generalize

Hypoglycemia is less common in people without diabetes, but can be just as severe when it occurs. When you have symptoms of low blood sugar, follow the 15-15 rule to gradually bring your blood sugar back up. If it happens frequently, consult your healthcare provider.

VigorTip words

If you’re concerned about low blood sugar, it may be time to make some changes. You can manage non-diabetic hypoglycemia by making changes to your diet, including eating foods that can help keep your blood sugar levels within a normal, healthy range. If you do experience low blood sugar, you can follow the 15-15 rule for a quick fix. Talk to your healthcare provider to better understand why this is happening and whether you should take extra steps to stay healthy.

Frequently Asked Questions

  • What is a low glycemic diet?

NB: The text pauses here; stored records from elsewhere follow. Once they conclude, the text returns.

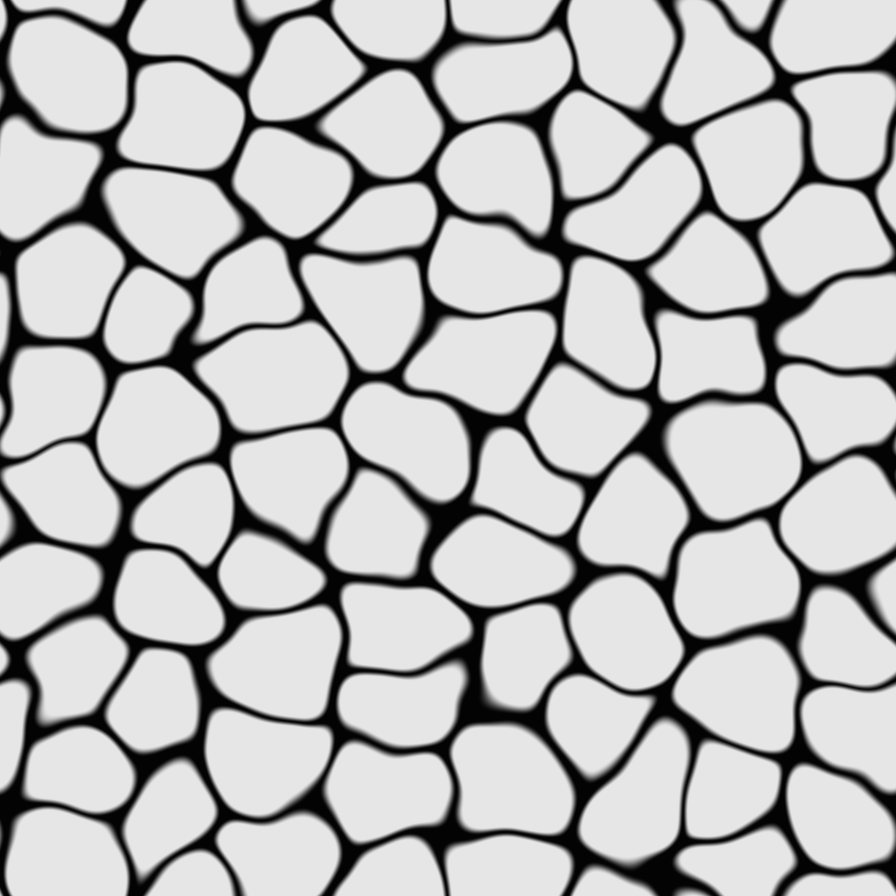
Reproduce this pattern procedurally as a three.js fragment shader.

```glsl
// Tiling wall of pale rounded cells parted by soft black joints.
varying vec2 vUv;

const vec3 CELL_COLOR = vec3(0.902);
const vec3 JOINT_COLOR = vec3(0.012);
const vec2 GRID = vec2(8.0, 9.0);     // cells across and up
const float JITTER = 0.64;            // scatter of centres, in cells
const float STAGGER = 0.5;            // lift of every other column, in cells
const float ROUNDING = 118.0;         // lower is rounder corners
const float JOINT_SOFTNESS = 0.0081;  // canvas units from black to full cell colour
const float WIDTH_VARIATION = 0.002;  // canvas units
const float WIDTH_PERIOD = 7.0;       // noise repeats across the canvas
const float WARP_PERIOD = 12.0;
const float WARP_AMOUNT = 0.029;      // canvas units

vec2 hash2(vec2 p, float seed) {
  vec3 q = fract(vec3(p.xyx + seed) * vec3(0.1031, 0.1030, 0.0973));
  q += dot(q, q.yzx + 33.33);
  return fract((q.xx + q.yz) * q.zy);
}

// Gradient at a lattice point, dotted with the offset from it
float corner(vec2 lattice, vec2 offset, float period, float seed) {
  float angle = 6.28319 * hash2(mod(lattice, period), seed).x;
  return dot(vec2(cos(angle), sin(angle)), offset);
}

// Gradient noise that wraps after one canvas
float noise(vec2 uv, float period, float seed) {
  vec2 p = uv * period;
  vec2 i = floor(p);
  vec2 f = p - i;
  vec2 u = f * f * f * (f * (f * 6.0 - 15.0) + 10.0);
  vec2 e = vec2(1.0, 0.0);
  float low = mix(corner(i, f, period, seed),
                  corner(i + e.xy, f - e.xy, period, seed), u.x);
  float high = mix(corner(i + e.yx, f - e.yx, period, seed),
                   corner(i + e.xx, f - e.xx, period, seed), u.x);
  return mix(low, high, u.y);
}

// Cell centre in canvas units
vec2 cellCentre(vec2 cell) {
  vec2 wrapped = mod(cell, GRID);
  vec2 shift = JITTER * (hash2(wrapped, 17.0) - 0.5);
  shift.y += STAGGER * (mod(wrapped.x, 2.0) - 0.5);
  return (cell + 0.5 + shift) / GRID;
}

// Distance to the cell border, blended so that corners come out round
float borderDistance(vec2 p) {
  vec2 home = floor(p * GRID);
  vec2 nearestCell = home;
  vec2 nearest = vec2(0.0);
  float best = 1e3;
  for (int y = -2; y <= 2; y++) {
    for (int x = -2; x <= 2; x++) {
      vec2 cell = home + vec2(float(x), float(y));
      vec2 toCentre = cellCentre(cell) - p;
      float d = dot(toCentre, toCentre);
      if (d < best) {
        best = d;
        nearest = toCentre;
        nearestCell = cell;
      }
    }
  }

  float sum = 0.0;
  for (int y = -2; y <= 2; y++) {
    for (int x = -2; x <= 2; x++) {
      if (x == 0 && y == 0) continue;
      vec2 other = cellCentre(nearestCell + vec2(float(x), float(y))) - p;
      float d = dot(0.5 * (nearest + other), normalize(other - nearest));
      sum += exp(-ROUNDING * d);
    }
  }
  return -log(sum) / ROUNDING;
}

void main() {
  // Bend the borders into uneven, partly hollow outlines
  vec2 warp = vec2(noise(vUv, WARP_PERIOD, 41.0), noise(vUv, WARP_PERIOD, 83.0));
  float d = borderDistance(vUv + WARP_AMOUNT * warp);

  // Let the joints swell and thin
  d += WIDTH_VARIATION * noise(vUv, WIDTH_PERIOD, 127.0);

  float cellMask = smoothstep(0.0, JOINT_SOFTNESS, d);
  gl_FragColor = vec4(mix(JOINT_COLOR, CELL_COLOR, cellMask), 1.0);
}
```
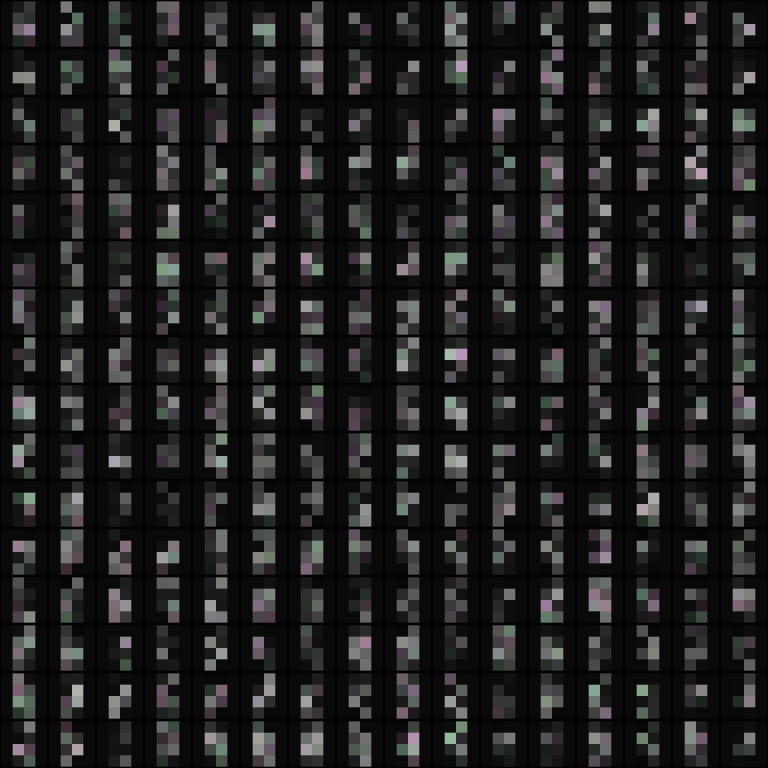
Give the GLSL for this pattern, as a Shadertoy shader.

```glsl
// Dark 16 by 16 grid of cells, each holding two columns of randomly lit, faintly tinted blocks.

const float CELLS = 16.0;          // cells across and down
const float BLOCKS = 4.0;          // blocks across and down in one cell
const float LINE_HALF = 0.028;     // half line width, in cells

const vec3 LINE_COLOR = vec3(0.006);
const vec3 CELL_COLOR = vec3(0.034, 0.034, 0.035);

vec3 hash3(vec3 p) {
    p = fract(p * vec3(0.1031, 0.1030, 0.0973));
    p += dot(p, p.yxz + 33.33);
    return fract((p.xxy + p.yxx) * p.zyx);
}

// Brightness by row, counted from the bottom: bright middle, dimmer ends
float rowLevel(float row, float h) {
    if (row > 2.5) return 0.03 + 0.45 * pow(h, 3.0);
    if (row < 0.5) return 0.03 + 0.45 * pow(h, 1.5);
    return 0.04 + 0.58 * pow(h, 1.15);
}

vec3 blockColor(vec2 cell, vec2 block) {
    block = clamp(block, 0.0, BLOCKS - 1.0);
    if (abs(block.x - 1.5) > 1.0) return CELL_COLOR;

    vec3 h = hash3(vec3(cell * BLOCKS + block, 7.0));
    float cellGain = mix(0.82, 1.16, hash3(vec3(cell, 91.0)).x);
    float level = rowLevel(block.y, h.x) * cellGain;

    // Green to violet tint, plus a weaker warm to cool tint
    float greenness = h.y * 2.0 - 1.0;
    greenness *= abs(greenness);
    float warmth = h.z - 0.5;
    vec3 tint = greenness * vec3(-0.09, 0.09, -0.05) + warmth * vec3(0.05, 0.0, -0.08);
    vec3 glow = 0.025 * greenness * vec3(-0.5, 0.7, -0.3) * smoothstep(0.03, 0.2, level);
    return level * (1.0 + tint) + glow;
}

// Blends neighbouring blocks over one pixel at their shared edges
vec3 cellBlocks(vec2 cell, vec2 p, vec2 pixel) {
    vec2 q = p - 0.5;
    vec2 b = floor(q);
    vec2 w = clamp((fract(q) - 0.5) / pixel + 0.5, 0.0, 1.0);
    vec3 lower = mix(blockColor(cell, b), blockColor(cell, b + vec2(1.0, 0.0)), w.x);
    vec3 upper = mix(blockColor(cell, b + vec2(0.0, 1.0)), blockColor(cell, b + vec2(1.0, 1.0)), w.x);
    return mix(lower, upper, w.y);
}

// 1 inside the cell, 0 on the dividing lines
float insideCell(vec2 local, vec2 pixel) {
    vec2 border = 0.5 - abs(local - 0.5);
    vec2 cover = clamp((border - LINE_HALF) / pixel + 0.5, 0.0, 1.0);
    return cover.x * cover.y;
}

void mainImage(out vec4 fragColor, in vec2 fragCoord) {
    vec2 grid = fragCoord / iResolution.xy * CELLS;
    vec2 pixel = CELLS / iResolution.xy;
    vec2 cell = mod(floor(grid), CELLS);
    vec2 local = fract(grid);

    // Blocks fill the area left between the lines
    float blockScale = BLOCKS / (1.0 - 2.0 * LINE_HALF);
    vec3 color = cellBlocks(cell, (local - LINE_HALF) * blockScale, pixel * blockScale);
    color = mix(LINE_COLOR, color, insideCell(local, pixel));

    fragColor = vec4(clamp(color, 0.0, 1.0), 1.0);
}
```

    A low-glycemic diet is a personalized diet designed to help control blood sugar levels. Everyone has different nutritional needs, so the foods you include in your diet will vary from person to person. In many cases, however, certain foods and beverages are reduced or avoided on a low-glycemic diet; these may include sugar-rich foods, alcohol, caffeine, and tobacco.

    understand more:

    What is a low glycemic diet?

  • What causes low blood sugar?

    In people with diabetes, low blood sugar (low blood sugar) can be caused by lack of carbohydrates, not eating, incorrect medication dosing, not adhering to medication schedules, alcohol consumption, weight loss, and kidney disease.

    In people without diabetes, certain medications, excessive alcohol intake, hormonal deficiencies, insulin autoimmune syndrome, excess insulin secretion, kidney disease, severe hepatitis, etc. may cause hypoglycemia.

    understand more:

    Causes and Risk Factors of Hypoglycemia

  • What is a reactive hypoglycemic diet?

    A reactive hypoglycemic diet is one way to help prevent an episode of reactive hypoglycemia, or a drop in blood sugar levels after eating. This diet encourages eating smaller, more frequent, balanced meals with a variety of foods including protein, whole-grain carbohydrates, fruits, vegetables, dairy, and fiber. It also recommends limiting sugar-rich foods or processed simple carbohydrates.